New and Old
For 2012, Kenan found something new and something old to focus on. The new was riding as an official competitor on a Kawasaki Lorenzini Ninja ZX-6R. The old was to go back to WSS and shoot for title number three. “I was happy to make the contract with Kawasaki and I had something new in my life and I am really hungry again. I wanted a team that would allow me to win the races. Kawasaki can give me what I need.”
Kenan has had some serious issues with his knee after an Imola testing crash, however. “I had a really big crash, it hurt really badly. I have had three operations in four of five months. But the last operation I was really happy and at the race afterwards I had no problem.”
It is amazing that Sofuoglu has been able to ride so effectively on a knee that stops him pushing the bike around as much as he would like, but for him, it is all about the race, not the sheer pace. “I have a different point of view from most other riders,” said Kenan. “On Friday, Saturday and warm-up on Sunday I am just working towards the race, not preparing the bike for one lap. I make sure that the bike and I can do the full race. I do a lot of training in Turkey and I have my own Supermoto training track. In the past three races you could see I have gotten stronger and stronger. Also this year the Pirelli tyre really helps me, because I can still do fast times at the end."
"I think all together my feeling is good, the bike and electronics are good, and the tyres are working well. Even in the rain when my goal is just to make a podium. But in the dry conditions I think we can always try to fight to win the race. I am confident with the bike this year, the package is great and I know my competition - what they can and cannot do. I think we are the strongest ones, but sometimes you need also luck to be champion. I have lost a lot of points already but if we do not get some more big things happening then I think we can get the title. Looking at our pace and our results; I think we are the best team at the moment.”

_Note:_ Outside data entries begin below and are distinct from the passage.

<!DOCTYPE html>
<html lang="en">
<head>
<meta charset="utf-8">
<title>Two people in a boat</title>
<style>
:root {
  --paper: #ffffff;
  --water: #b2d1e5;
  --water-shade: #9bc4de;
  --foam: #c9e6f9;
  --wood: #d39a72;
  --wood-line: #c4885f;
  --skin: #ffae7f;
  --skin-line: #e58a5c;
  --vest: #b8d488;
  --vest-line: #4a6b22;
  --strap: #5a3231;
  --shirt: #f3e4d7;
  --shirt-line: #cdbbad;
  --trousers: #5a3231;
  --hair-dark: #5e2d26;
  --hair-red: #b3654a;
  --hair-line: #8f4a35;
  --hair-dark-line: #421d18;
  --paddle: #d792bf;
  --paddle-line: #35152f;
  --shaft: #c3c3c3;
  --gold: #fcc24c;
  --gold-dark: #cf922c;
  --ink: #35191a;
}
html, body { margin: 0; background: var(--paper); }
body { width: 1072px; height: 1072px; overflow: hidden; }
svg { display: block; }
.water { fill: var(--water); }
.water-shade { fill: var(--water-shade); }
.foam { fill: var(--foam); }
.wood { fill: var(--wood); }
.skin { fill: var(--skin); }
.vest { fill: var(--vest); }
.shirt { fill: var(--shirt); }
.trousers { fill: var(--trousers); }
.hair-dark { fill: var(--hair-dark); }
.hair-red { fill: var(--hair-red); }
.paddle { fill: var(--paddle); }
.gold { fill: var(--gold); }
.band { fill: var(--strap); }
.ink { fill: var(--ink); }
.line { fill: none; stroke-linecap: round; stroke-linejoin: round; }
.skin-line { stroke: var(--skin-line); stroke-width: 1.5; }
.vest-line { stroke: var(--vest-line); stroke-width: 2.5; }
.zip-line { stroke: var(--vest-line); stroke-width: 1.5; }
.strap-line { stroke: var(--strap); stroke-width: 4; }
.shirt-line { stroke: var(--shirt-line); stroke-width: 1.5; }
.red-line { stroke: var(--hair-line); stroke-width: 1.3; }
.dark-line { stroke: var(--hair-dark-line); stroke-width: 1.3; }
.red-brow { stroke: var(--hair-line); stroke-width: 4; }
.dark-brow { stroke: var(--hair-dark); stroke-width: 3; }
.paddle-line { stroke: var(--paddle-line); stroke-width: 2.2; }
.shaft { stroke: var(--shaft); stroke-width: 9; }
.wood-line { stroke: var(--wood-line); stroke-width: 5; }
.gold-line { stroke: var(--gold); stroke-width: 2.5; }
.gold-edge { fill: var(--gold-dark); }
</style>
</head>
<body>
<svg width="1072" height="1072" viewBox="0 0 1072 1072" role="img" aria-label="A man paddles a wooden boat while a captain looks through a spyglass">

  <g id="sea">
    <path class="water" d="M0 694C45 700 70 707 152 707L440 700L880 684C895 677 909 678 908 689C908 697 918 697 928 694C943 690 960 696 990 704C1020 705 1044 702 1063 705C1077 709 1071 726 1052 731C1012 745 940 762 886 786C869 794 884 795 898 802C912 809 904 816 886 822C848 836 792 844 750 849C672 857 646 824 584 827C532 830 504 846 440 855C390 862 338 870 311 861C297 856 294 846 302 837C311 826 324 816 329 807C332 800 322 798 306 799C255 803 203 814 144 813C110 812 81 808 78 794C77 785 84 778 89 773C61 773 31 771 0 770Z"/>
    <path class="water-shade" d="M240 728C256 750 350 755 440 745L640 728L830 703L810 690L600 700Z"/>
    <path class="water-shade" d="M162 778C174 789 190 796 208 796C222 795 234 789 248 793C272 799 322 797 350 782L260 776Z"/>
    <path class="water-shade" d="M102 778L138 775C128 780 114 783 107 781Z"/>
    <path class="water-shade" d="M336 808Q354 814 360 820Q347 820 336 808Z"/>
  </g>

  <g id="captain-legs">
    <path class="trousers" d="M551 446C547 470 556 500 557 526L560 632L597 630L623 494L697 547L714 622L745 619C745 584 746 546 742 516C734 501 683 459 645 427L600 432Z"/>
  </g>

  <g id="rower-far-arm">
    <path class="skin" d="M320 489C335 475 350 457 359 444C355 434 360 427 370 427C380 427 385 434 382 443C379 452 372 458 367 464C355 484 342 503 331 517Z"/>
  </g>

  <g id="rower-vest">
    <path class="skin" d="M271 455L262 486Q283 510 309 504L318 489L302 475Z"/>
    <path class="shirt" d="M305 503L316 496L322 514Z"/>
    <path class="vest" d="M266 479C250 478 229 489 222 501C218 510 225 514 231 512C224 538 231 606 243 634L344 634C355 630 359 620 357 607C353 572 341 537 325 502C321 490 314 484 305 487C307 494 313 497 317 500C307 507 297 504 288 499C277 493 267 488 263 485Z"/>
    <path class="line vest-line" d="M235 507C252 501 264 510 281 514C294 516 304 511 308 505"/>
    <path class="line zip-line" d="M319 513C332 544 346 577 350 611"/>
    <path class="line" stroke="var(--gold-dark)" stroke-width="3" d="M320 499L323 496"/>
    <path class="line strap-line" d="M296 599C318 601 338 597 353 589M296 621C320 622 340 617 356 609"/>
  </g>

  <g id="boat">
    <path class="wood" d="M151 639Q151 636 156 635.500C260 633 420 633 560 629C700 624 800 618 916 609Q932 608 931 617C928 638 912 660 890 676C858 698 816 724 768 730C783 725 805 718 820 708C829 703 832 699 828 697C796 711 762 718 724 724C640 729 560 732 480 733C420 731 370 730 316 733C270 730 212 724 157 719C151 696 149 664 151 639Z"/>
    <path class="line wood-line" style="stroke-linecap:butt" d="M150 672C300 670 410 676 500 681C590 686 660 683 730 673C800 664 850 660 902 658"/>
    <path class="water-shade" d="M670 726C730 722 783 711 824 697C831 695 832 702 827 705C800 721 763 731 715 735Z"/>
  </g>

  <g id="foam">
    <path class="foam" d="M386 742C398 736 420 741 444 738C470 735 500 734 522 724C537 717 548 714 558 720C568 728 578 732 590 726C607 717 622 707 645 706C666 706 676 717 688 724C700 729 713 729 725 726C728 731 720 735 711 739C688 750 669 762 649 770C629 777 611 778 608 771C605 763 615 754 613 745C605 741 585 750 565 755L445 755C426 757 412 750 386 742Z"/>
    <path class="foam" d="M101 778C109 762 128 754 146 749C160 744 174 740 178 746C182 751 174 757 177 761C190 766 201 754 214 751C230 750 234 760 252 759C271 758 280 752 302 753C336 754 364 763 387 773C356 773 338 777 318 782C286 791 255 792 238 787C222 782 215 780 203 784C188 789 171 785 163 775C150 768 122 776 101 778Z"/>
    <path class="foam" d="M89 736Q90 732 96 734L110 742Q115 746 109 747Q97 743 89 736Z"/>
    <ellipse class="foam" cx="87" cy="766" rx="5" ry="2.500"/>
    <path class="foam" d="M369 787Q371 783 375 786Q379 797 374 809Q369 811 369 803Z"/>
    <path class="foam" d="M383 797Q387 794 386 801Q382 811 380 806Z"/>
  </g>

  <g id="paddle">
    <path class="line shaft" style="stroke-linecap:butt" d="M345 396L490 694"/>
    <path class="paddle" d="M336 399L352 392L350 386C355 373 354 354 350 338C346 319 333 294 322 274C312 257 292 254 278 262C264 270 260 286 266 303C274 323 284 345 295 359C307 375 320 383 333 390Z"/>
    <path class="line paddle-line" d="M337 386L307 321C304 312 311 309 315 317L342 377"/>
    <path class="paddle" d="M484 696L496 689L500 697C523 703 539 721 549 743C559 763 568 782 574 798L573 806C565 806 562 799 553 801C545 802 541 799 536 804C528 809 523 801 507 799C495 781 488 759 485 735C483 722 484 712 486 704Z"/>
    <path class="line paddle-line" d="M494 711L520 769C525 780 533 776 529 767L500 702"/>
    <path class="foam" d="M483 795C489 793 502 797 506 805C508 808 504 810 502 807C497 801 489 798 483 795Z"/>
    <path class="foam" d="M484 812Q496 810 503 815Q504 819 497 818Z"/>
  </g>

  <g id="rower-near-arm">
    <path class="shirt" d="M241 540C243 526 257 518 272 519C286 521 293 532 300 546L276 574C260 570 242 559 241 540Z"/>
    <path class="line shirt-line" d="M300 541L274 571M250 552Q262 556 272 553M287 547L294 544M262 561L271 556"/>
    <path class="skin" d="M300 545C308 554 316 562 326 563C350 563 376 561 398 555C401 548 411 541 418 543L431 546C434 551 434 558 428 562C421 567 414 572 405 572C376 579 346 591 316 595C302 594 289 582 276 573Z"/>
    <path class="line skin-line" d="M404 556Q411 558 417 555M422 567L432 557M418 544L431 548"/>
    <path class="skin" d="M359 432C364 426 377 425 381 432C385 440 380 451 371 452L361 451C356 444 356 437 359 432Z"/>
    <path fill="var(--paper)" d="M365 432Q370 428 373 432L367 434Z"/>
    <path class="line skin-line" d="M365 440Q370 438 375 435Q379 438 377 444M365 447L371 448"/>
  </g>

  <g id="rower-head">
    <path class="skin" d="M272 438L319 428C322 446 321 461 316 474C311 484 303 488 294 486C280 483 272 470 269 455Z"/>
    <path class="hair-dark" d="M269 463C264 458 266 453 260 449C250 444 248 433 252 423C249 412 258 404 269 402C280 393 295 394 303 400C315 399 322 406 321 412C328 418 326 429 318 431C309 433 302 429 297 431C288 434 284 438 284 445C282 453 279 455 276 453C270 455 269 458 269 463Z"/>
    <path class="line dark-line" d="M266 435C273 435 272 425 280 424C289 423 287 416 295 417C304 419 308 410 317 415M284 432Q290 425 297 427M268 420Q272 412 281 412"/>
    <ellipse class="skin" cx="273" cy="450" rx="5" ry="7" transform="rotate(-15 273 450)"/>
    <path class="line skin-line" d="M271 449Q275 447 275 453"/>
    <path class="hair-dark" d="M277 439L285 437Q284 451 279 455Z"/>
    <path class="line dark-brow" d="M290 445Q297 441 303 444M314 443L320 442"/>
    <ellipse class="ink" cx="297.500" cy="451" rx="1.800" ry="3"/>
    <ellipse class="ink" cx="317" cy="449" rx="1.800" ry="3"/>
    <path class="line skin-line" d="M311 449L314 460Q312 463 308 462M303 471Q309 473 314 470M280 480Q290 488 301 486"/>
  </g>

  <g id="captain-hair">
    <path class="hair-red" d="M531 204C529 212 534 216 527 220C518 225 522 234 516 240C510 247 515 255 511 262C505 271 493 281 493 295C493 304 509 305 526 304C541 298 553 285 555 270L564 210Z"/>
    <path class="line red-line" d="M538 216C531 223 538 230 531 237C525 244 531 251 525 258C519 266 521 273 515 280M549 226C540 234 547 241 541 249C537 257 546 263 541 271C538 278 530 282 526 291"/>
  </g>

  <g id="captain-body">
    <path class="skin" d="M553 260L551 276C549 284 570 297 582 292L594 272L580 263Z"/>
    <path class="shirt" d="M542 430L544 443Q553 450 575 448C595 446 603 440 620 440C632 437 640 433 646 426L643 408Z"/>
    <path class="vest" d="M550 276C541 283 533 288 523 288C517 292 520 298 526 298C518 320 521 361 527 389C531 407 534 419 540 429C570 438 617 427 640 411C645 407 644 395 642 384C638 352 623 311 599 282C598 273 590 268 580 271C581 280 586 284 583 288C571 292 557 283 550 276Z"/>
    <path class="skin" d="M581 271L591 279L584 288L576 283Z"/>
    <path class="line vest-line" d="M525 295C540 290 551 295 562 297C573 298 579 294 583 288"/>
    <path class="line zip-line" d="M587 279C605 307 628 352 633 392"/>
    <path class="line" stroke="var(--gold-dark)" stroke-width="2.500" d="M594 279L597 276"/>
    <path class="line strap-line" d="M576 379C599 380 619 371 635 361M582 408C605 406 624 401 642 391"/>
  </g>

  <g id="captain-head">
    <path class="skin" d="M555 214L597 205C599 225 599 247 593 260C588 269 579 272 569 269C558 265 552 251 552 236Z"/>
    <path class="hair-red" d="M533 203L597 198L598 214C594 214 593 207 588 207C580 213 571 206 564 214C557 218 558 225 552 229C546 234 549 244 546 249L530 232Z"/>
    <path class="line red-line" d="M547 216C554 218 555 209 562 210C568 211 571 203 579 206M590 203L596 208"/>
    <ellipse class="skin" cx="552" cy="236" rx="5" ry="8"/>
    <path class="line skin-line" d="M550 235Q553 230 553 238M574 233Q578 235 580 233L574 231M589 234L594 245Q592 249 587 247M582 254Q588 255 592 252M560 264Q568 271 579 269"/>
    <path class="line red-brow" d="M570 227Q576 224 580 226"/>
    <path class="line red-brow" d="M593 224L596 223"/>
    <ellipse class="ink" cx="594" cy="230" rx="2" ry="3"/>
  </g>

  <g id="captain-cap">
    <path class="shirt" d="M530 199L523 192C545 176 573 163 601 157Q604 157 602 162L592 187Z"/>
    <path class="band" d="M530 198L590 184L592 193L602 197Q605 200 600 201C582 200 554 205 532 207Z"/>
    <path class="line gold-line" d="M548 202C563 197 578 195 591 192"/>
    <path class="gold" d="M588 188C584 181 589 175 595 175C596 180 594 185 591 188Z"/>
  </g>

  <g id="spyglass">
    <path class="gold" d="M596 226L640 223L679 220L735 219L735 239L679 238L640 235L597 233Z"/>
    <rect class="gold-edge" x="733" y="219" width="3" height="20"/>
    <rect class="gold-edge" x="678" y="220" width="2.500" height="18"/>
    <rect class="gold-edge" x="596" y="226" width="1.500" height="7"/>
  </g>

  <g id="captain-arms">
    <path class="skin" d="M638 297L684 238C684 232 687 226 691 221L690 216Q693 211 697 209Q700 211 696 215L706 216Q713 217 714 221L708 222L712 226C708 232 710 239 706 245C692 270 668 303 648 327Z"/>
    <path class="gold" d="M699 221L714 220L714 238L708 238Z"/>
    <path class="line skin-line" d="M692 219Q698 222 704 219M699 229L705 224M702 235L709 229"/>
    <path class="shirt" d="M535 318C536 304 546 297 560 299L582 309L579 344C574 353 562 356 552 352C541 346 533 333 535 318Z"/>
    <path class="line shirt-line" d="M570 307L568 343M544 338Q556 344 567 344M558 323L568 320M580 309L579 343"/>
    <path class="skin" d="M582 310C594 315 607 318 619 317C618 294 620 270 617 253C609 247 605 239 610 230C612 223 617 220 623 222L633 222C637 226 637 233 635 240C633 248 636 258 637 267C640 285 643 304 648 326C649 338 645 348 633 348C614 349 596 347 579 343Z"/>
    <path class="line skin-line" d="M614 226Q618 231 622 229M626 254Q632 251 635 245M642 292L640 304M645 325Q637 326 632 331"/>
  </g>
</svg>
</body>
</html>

Sofuoglu has a routine on race weekends and in his training schedule but we do not want to give too much away. But getting prepared for Kenan on race day is relatively simple. “I make myself as relaxed and happy as possible on racedays. Things like having a very nice breakfast; I just try to make everything perfect. Then I wait until the red lights. The best thing I like about racing is when I see the red lights, just before the start.”